WORK REQUIRED. Please go through the records below and return every line holding the word "html".

* * * * * * * * *

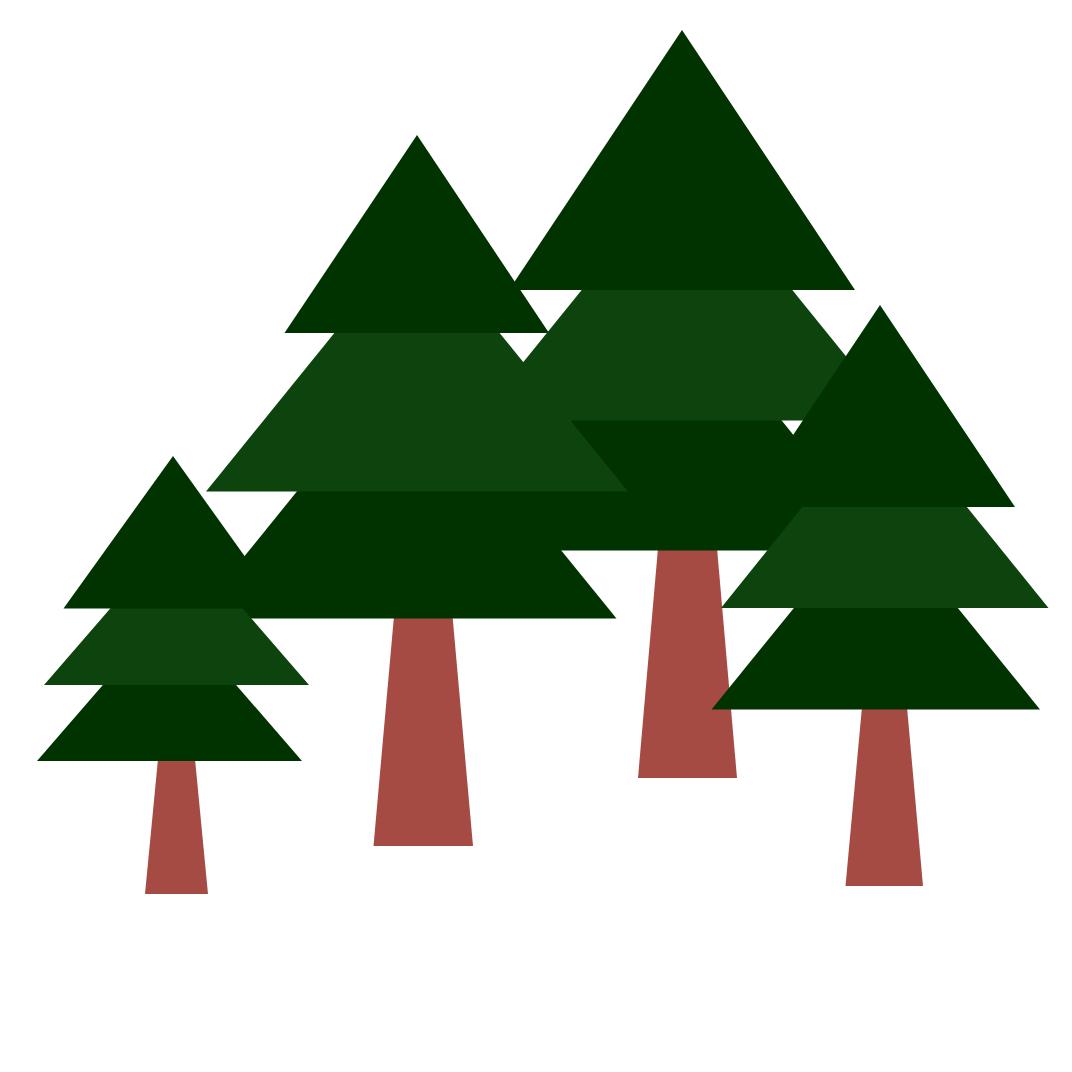
<!DOCTYPE html>
<html lang="en">
<head>
<meta charset="utf-8">
<title>Pine trees</title>
<style>
  :root {
    --paper: #ffffff;
    --pine-dark: #003300;
    --pine-mid: #0d430c;
    --bark: #a54b44;
  }
  html, body { margin: 0; background: var(--paper); overflow: hidden; }
  .forest { display: block; width: 1072px; height: 1072px; }
  .trunk { fill: var(--bark); }
  .crown, .skirt { fill: var(--pine-dark); }
  .middle { fill: var(--pine-mid); }
</style>
</head>
<body>
<svg class="forest" viewBox="0 0 1072 1072" role="img" aria-label="Four pine trees">
  <g id="tall-tree">
    <polygon class="trunk" points="658,548 717,548 737,778 638,778"/>
    <polygon class="skirt" points="676,290 887,550.5 465,550.5"/>
    <polygon class="middle" points="687,160 898,420.5 476,420.5"/>
    <polygon class="crown" points="682,30 855,290 509,290"/>
  </g>
  <g id="wide-tree">
    <polygon class="trunk" points="394,616 452.5,616 473,846 373.5,846"/>
    <polygon class="skirt" points="405,358 616.5,618.5 194,618.5"/>
    <polygon class="middle" points="417,231 628,491.5 206,491.5"/>
    <polygon class="crown" points="417,135 549,333 284.5,333"/>
  </g>
  <g id="right-tree">
    <polygon class="trunk" points="862,707 907,707 923,886 845.5,886"/>
    <polygon class="skirt" points="876,507 1040,709.5 711.5,709.5"/>
    <polygon class="middle" points="884.5,405 1048.5,608 721,608"/>
    <polygon class="crown" points="880,305 1015,507 745,507"/>
  </g>
  <g id="small-tree">
    <polygon class="trunk" points="158,759 195,759 208,894 145,894"/>
    <polygon class="skirt" points="169.5,608 302,761 37,761"/>
    <polygon class="middle" points="176.5,532 309,685 44,685"/>
    <polygon class="crown" points="173,456 282,608.5 63.5,608.5"/>
  </g>
</svg>
</body>
</html>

* * * * * * * * *

SOLVED PROBLEM.
<!DOCTYPE html>
<html lang="en">
  html, body { margin: 0; background: var(--paper); overflow: hidden; }
</html>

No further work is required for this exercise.